### Excerpts from a dataset
_ _ _ _ _ _ _

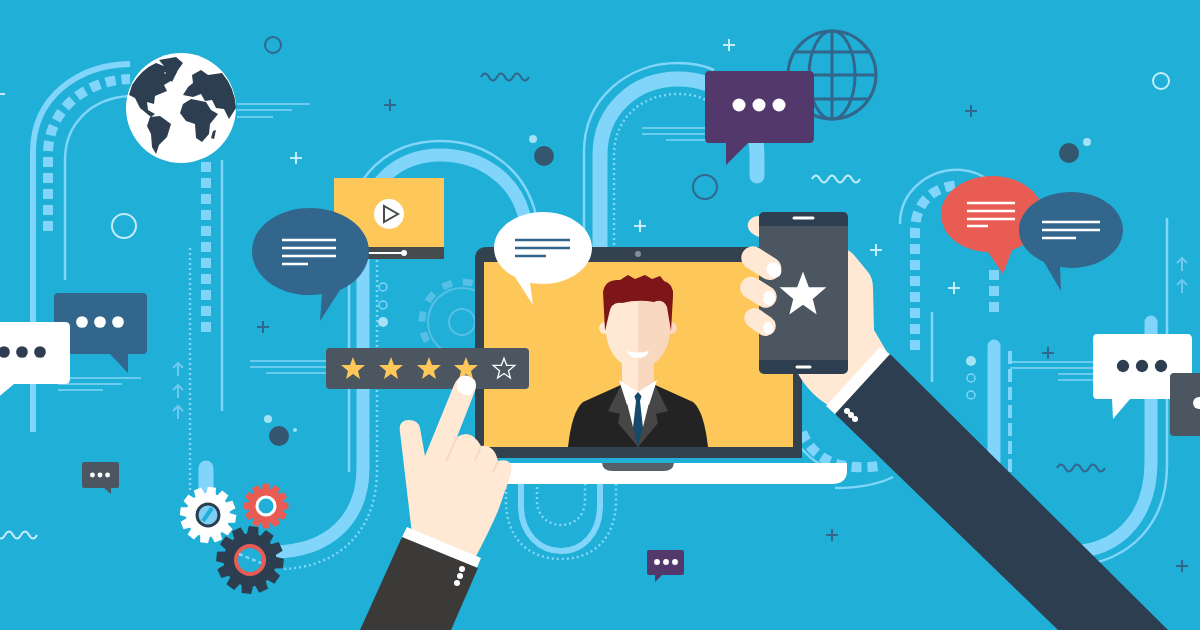
<!DOCTYPE html>
<html lang="en">
<head>
<meta charset="utf-8">
<title>Online reviews illustration</title>
<style>
:root{--sky:#1fafd7;--line:#82d5fa;--navy:#2d3e50;--blue:#33668c;--slate:#4b5660;--yellow:#fdc75a;--red:#e95c54;--purple:#52386b;--skin:#ffe9d5;--shade:#f8d8bf;--coal:#3b3a39;--white:#fff}
html,body{margin:0;width:1200px;height:630px;overflow:hidden;background:var(--sky)}
svg{display:block}
.thin,.thick,.squares,.dots{fill:none;stroke:var(--line)}
.thin{stroke-width:2.5}
.thick{stroke-width:15;stroke-linecap:round}
.squares{stroke-width:10;stroke-dasharray:10 6}
.dots{stroke-width:2.5;stroke-dasharray:2 3}
.hair{fill:none;stroke:var(--line);stroke-width:1.5}
.ink{fill:none;stroke:var(--blue);stroke-width:2}
.pale{fill:none;stroke:#c4edfb;stroke-width:2}
.text{fill:none;stroke-width:2.5}
.navy{fill:var(--navy)}.blue{fill:var(--blue)}.slate{fill:var(--slate)}.yellow{fill:var(--yellow)}
.red{fill:var(--red)}.purple{fill:var(--purple)}.skin{fill:var(--skin)}.shade{fill:var(--shade)}
.coal{fill:var(--coal)}.white{fill:var(--white)}
</style>
</head>
<body>
<svg width="1200" height="630" viewBox="0 0 1200 630" role="img" aria-label="Hands rating a video call with stars, surrounded by speech bubbles">
<defs>
<path id="star" d="M0-12 3-4 12-4 5 2 7 10 0 5-7 10-5 2-12-4-3-4Z"/>
<path id="plus" d="M-6 0H6M0-6V6"/>
<path id="wave" d="M0 0q4-7 8 0t8 0 8 0 8 0 8 0 8 0"/>
<path id="arrow" d="M-5 5 0 0 5 5M0 0V13" fill="none" stroke="#6fc9ee" stroke-width="2"/>
<g id="ellipsis"><circle cx="-20" r="6.5"/><circle r="6.5"/><circle cx="20" r="6.5"/></g>
<g id="teeth"><path id="tooth" d="M-5-20-4-28H4L5-20Z"/><use href="#tooth" transform="rotate(30)"/><use href="#tooth" transform="rotate(60)"/></g>
<g id="gear"><circle r="22"/><use href="#teeth"/><use href="#teeth" transform="rotate(90)"/><use href="#teeth" transform="rotate(180)"/><use href="#teeth" transform="rotate(270)"/></g>
</defs>
<rect width="1200" height="630" fill="var(--sky)"/>

<g id="tracks">
<path class="thin" stroke-width="5" style="stroke-width:6" d="M33 432V152C33 97 78 65 130 64"/>
<path class="squares" d="M48 231V154C48 110 85 80 130 79"/>
<path class="thin" d="M65 280V160C65 125 90 98 130 96"/>
<path class="squares" d="M206 162V334"/>
<path class="thin" d="M222 160V411"/>
<path class="dots" d="M190 248V492"/>
<path class="thick" d="M206 468V492"/>
<path class="thick" style="stroke-width:13" d="M272 552C330 552 363 518 363 468V232C363 185 398 155 440 155 482 155 515 180 524 215"/>
<path class="thin" d="M349 472V230C349 175 390 141 440 141 488 141 525 170 536 215"/>
<path class="dots" d="M377 250V470C377 530 340 567 283 569"/>
<path class="thick" d="M600 250V155C600 110 635 79 678 79 722 79 757 110 757 155V176"/>
<path class="thin" d="M584 250V152C584 98 628 63 678 63 692 63 703 65 714 70"/>
<path class="dots" d="M614 250V155C614 118 642 94 678 94 690 94 699 96 707 101"/>
<path class="thin" style="stroke-width:6" d="M521 482V506C521 534 540 551 561 551 582 551 600 534 600 506V482"/>
<path class="dots" d="M537 482V500C537 516 548 525 561 525S585 516 585 500V482M506 482V500C506 540 530 559 561 559S616 540 616 500V482"/>
<path class="squares" d="M915 350V232C915 202 933 187 958 185"/>
<path class="thin" d="M900 224C900 190 930 168 962 170 974 171 982 175 989 181M932 312V382"/>
<path class="squares" d="M994 270V318"/>
<path class="thick" style="stroke-width:13" d="M994 346V462"/>
<path class="thin" style="stroke-width:4" stroke-dasharray="13 5" d="M1010 351V482"/>
<path class="squares" d="M802 432C812 457 836 472 880 466"/>
<path class="thin" d="M835 488C860 488 877 485 893 477M801 448C808 456 812 460 820 464"/>
<path class="thick" style="stroke-width:13" d="M1151 322V462C1151 515 1121 546 1082 551"/>
<path class="thin" d="M1167 218V465C1167 524 1130 561 1076 566"/>
</g>

<g id="background-marks">
<path class="hair" d="M237 104H310M237 110H292M237 117H273M642 128H705M642 134H705M666 140H706M250 361H326M250 367H326M266 373H326M58 378H141M58 384H122M58 390H103M1010 362H1093M1010 368H1093M1058 374H1123M1058 380H1106"/>
<g class="ink"><circle cx="273" cy="45" r="8"/><circle cx="705" cy="187" r="12"/><use href="#plus" x="390" y="105"/><use href="#plus" x="263" y="327"/><use href="#plus" x="1048" y="353"/><use href="#plus" x="832" y="535"/><use href="#plus" x="971" y="111"/><use href="#plus" x="1182" y="566"/><use href="#wave" x="481" y="77"/><use href="#wave" x="1057" y="468"/></g>
<g class="pale"><circle cx="124" cy="226" r="12"/><circle cx="1161" cy="81" r="8"/><use href="#plus" x="296" y="158"/><use href="#plus" x="640" y="226"/><use href="#plus" x="729" y="45"/><use href="#plus" x="954" y="288"/><use href="#plus" x="876" y="250"/><use href="#plus" x="-1" y="94"/><use href="#wave" x="812" y="179"/><use href="#wave" x="-11" y="535"/></g>
<g fill="#34576f"><circle cx="544" cy="156" r="10"/><circle cx="1069" cy="153" r="10"/><circle cx="279" cy="436" r="10"/></g>
<g fill="#a5e2f6"><circle cx="533" cy="139" r="4"/><circle cx="1087" cy="142" r="4"/><circle cx="268" cy="419" r="4"/><circle cx="295" cy="430" r="2"/><circle cx="383" cy="322" r="5"/><circle cx="971" cy="361" r="5"/></g>
<g class="hair"><circle cx="383" cy="287" r="4"/><circle cx="383" cy="305" r="4"/><circle cx="971" cy="378" r="4"/><circle cx="971" cy="395" r="4"/></g>
<use href="#arrow" x="178" y="363"/><use href="#arrow" x="178" y="385"/><use href="#arrow" x="178" y="406"/><use href="#arrow" x="1182" y="258"/><use href="#arrow" x="1182" y="280"/>
<g transform="translate(462 322)" fill="none" stroke="#55bfe4" stroke-width="2"><circle r="13"/><circle r="34"/><circle r="40" stroke-width="7" stroke-dasharray="10 11"/></g>
</g>

<g id="wire-globe" fill="none" stroke="var(--blue)" stroke-width="3"><circle cx="832" cy="75" r="44"/><ellipse cx="832" cy="75" rx="23" ry="44"/><path d="M832 31V119M788 75H876M796 52H868M796 99H868"/></g>

<g id="world">
<circle class="white" cx="181" cy="108" r="55"/>
<path class="navy" d="M132 85Q142 69 156 63L169 68 164 73 174 79 164 85 167 91 155 96 154 104 147 102 148 110 155 114 151 117 140 108 135 98 129 95ZM159 60 176 57 183 63 178 70 172 82 166 75 164 66ZM150 117 160 116 171 124 167 137 159 145 156 154 152 147 151 134 147 126ZM183 104 191 99 206 102 211 110 218 114 210 124 209 134 202 142 196 138 195 124 186 121 180 113ZM183 95 188 87 193 83 192 75 201 70 208 75 222 73Q235 88 236 108L229 119 224 109 216 108 212 100 205 101 201 94 193 97ZM213 131 216 130 214 139 211 138Z"/>
</g>

<g id="video-card">
<rect class="yellow" x="334" y="178" width="110" height="70"/><rect x="334" y="247" width="110" height="12" fill="#464b4e"/>
<circle class="white" cx="389" cy="214" r="15"/><path d="M384 206V222L398 214Z" fill="none" stroke="#464b4e" stroke-width="2"/>
<path d="M344 253H404" stroke="#fff" stroke-width="2"/><circle class="white" cx="404" cy="253" r="3"/>
</g>

<g id="gears">
<g class="white"><use href="#gear" transform="translate(208 515) rotate(8)"/></g><circle cx="208" cy="515" r="11" fill="#7ccff2" stroke="var(--navy)" stroke-width="3"/><path d="M203 521 212 508" stroke="var(--sky)" stroke-width="4"/>
<g class="red"><use href="#gear" transform="translate(266 506) scale(.8)"/></g><circle cx="266" cy="506" r="9" fill="var(--sky)" stroke="#fff" stroke-width="3"/>
<g class="navy"><use href="#gear" transform="translate(250 560) rotate(6) scale(1.2)"/></g><circle cx="250" cy="560" r="14" fill="var(--sky)" stroke="var(--red)" stroke-width="4"/><path class="thin" stroke-dasharray="4 3" d="M239 554 261 563"/>
</g>

<g id="laptop">
<path d="M475 458V259Q475 247 487 247H790Q802 247 802 259V458Z" fill="#34424f"/>
<rect class="yellow" x="484" y="262" width="309" height="185"/><circle cx="638" cy="254" r="3" fill="#83909a"/>
<path class="white" d="M440 463H847V472Q846 484 832 484H440Z"/><path d="M602 463H674Q673 471 664 471H612Q603 471 602 463Z" fill="#566069"/>
</g>

<g id="caller">
<path d="M568 447Q572 411 583 402L623 384H653L693 402Q704 411 708 447Z" fill="#232323"/>
<path class="white" d="M622 384 638 376 655 384 645 428 638 447 630 428Z"/>
<path class="skin" d="M622 350H638V393L622 383Z"/><path class="shade" d="M638 350H654V383L638 393Z"/>
<path d="M633 392H643L640 401 644 437 638 447 632 437 636 401Z" fill="#164a6b"/>
<path d="M622 383 638 447 618 423 620 414 608 411ZM654 383 638 447 658 423 656 414 668 411Z" fill="#464646"/>
<path d="M619 380 638 392 627 405ZM657 380 638 392 649 405Z" fill="#fff"/>
<circle class="skin" cx="605" cy="328" r="6"/><circle class="shade" cx="671" cy="328" r="6"/>
<path class="skin" d="M606 292H638V369C619 368 606 350 606 330Z"/><path class="shade" d="M638 292H670V330C670 350 657 368 638 369Z"/>
<path d="M605 331 603 292Q605 279 620 280L628 275 635 279 645 275 652 279 660 276 664 281Q674 284 673 296L671 331 667 307Q663 298 654 302 638 299 622 303 611 301 609 314Z" fill="#7e1519"/>
<path class="white" d="M627 351Q638 354 649 351 647 358 638 358T627 351Z"/>
</g>

<g id="speech-bubbles">
<path class="blue" d="M252 251C252 227 278 208 310 208S369 227 369 251C369 268 357 283 340 290L320 321 322 294C285 300 252 279 252 251Z"/>
<path class="text" stroke="#fff" d="M282 240H336M282 248H336M282 256H336M282 264H308"/>
<path class="white" d="M494 248C494 228 516 212 543 212S592 228 592 248 569 284 543 284L530 283 533 305 515 277C503 271 494 261 494 248Z"/>
<path class="text" stroke="var(--blue)" d="M515 240H570M515 248H570M515 256H546"/>
<path class="purple" d="M709 71H809Q814 71 814 76V138Q814 143 809 143H748L726 165V143H709Q705 143 705 138V76Q705 71 709 71Z"/>
<use class="white" href="#ellipsis" x="759" y="105"/>
<path class="red" d="M941 214C941 193 964 176 992 176S1043 193 1043 214C1043 231 1030 244 1012 250L1003 274 988 252C961 251 941 235 941 214Z"/>
<path class="text" stroke="#fff" stroke-width="2" d="M967 203H1015M967 211H1015M967 219H1015M967 226H988"/>
<path class="blue" d="M1019 230C1019 209 1042 192 1071 192S1123 209 1123 230 1100 268 1071 268L1060 267 1061 291 1044 262C1029 255 1019 244 1019 230Z"/>
<path class="text" stroke="#fff" d="M1042 222H1100M1042 230H1100M1042 238H1076"/>
<path class="blue" d="M58 293H143Q147 293 147 297V350Q147 354 143 354H128V373L110 354H58Q54 354 54 350V297Q54 293 58 293Z"/>
<use class="white" href="#ellipsis" transform="translate(100 322) scale(.9)"/>
<path class="white" d="M-5 322H65Q70 322 70 327V379Q70 384 65 384H14L-5 400Z"/><use class="navy" href="#ellipsis" transform="translate(22 352) scale(.9)"/>
<path class="white" d="M1097 334H1187Q1192 334 1192 339V394Q1192 399 1187 399H1130L1113 419 1112 399H1097Q1093 399 1093 394V339Q1093 334 1097 334Z"/><use class="navy" href="#ellipsis" transform="translate(1142 366) scale(.95)"/>
<rect class="slate" x="1170" y="373" width="40" height="63" rx="4"/><circle class="white" cx="1199" cy="403" r="6"/>
<path class="slate" d="M84 462H117Q119 462 119 464V486Q119 488 117 488H111V494L104 488H84Q82 488 82 486V464Q82 462 84 462Z"/><use class="white" href="#ellipsis" transform="translate(100 475) scale(.38)"/>
<path class="purple" d="M649 550H682Q684 550 684 552V573Q684 575 682 575H662L655 582V575H649Q647 575 647 573V552Q647 550 649 550Z"/><use class="white" href="#ellipsis" transform="translate(666 562) scale(.45)"/>
</g>

<g id="rating-bar">
<rect class="slate" x="326" y="348" width="203" height="41" rx="4"/>
<g class="yellow"><use href="#star" x="353" y="369"/><use href="#star" x="391" y="369"/><use href="#star" x="429" y="369"/><use href="#star" x="466" y="369"/></g>
<use href="#star" transform="translate(504 369) scale(.9)" fill="none" stroke="#fff" stroke-width="1.5"/>
</g>

<g id="pointing-hand">
<path class="skin" d="M412 534 400 432Q398 420 409 420 418 420 420 428L425 456 454 385Q459 373 469 376 479 380 475 391L457 437Q471 428 481 446 494 444 498 461 514 457 511 474L498 511Q488 534 473 562Z"/>
<path class="white" d="M457 382Q460 374 468 376 477 379 475 388L471 395Q461 396 457 389Z"/>
<path d="M457 437 446 461M481 446 475 461M498 461 493 472" fill="none" stroke="var(--shade)" stroke-width="2"/>
<path class="white" d="M407 527 481 558 476 570 401 539Z"/>
<path class="coal" d="M402 537 478 568 451 630H360Z"/>
<g class="white"><circle cx="462" cy="569" r="3"/><circle cx="460" cy="576" r="3"/><circle cx="457" cy="583" r="3"/></g>
</g>

<g id="phone-hand">
<path class="skin" d="M800 366 848 340V283L836 264Q831 252 841 249 848 248 854 255L868 272Q873 278 873 288L874 330 887 352 833 408Q810 396 797 372Z"/>
<rect class="navy" x="759" y="212" width="89" height="162" rx="5"/><rect class="slate" x="759" y="226" width="89" height="134"/>
<path d="M794 218H813M797 367H810" stroke="#fff" stroke-width="3" stroke-linecap="round"/>
<use class="white" href="#star" transform="translate(803 295) scale(1.95)"/>
<g class="skin"><path d="M759 216V237Q746 232 748 223 751 216 759 216Z"/><rect x="740" y="252" width="43" height="23" rx="11.5" transform="rotate(32 762 263)"/><rect x="739" y="281" width="39" height="22" rx="11" transform="rotate(32 758 292)"/><rect x="743" y="312" width="34" height="20" rx="10" transform="rotate(35 760 322)"/></g>
<g class="white"><ellipse cx="774" cy="270" rx="7" ry="8" transform="rotate(-40 774 270)"/><ellipse cx="769" cy="298" rx="6" ry="7"/><ellipse cx="768" cy="328" rx="5" ry="6"/></g>
<path class="white" d="M880 347 891 355 836 415 826 406Z"/>
<path class="navy" d="M890 354 1168 630H1058L835 414Z"/>
<g class="white"><circle cx="847" cy="411" r="3"/><circle cx="851" cy="415" r="3"/><circle cx="855" cy="419" r="3"/></g>
</g>
</svg>
</body>
</html>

_ _ _ _ _ _ _

### Work to be completed
Please find the lines in the data that contain the word "coal" and copy them.

### Written solution
:root{--sky:#1fafd7;--line:#82d5fa;--navy:#2d3e50;--blue:#33668c;--slate:#4b5660;--yellow:#fdc75a;--red:#e95c54;--purple:#52386b;--skin:#ffe9d5;--shade:#f8d8bf;--coal:#3b3a39;--white:#fff}
.coal{fill:var(--coal)}.white{fill:var(--white)}
<path class="coal" d="M402 537 478 568 451 630H360Z"/>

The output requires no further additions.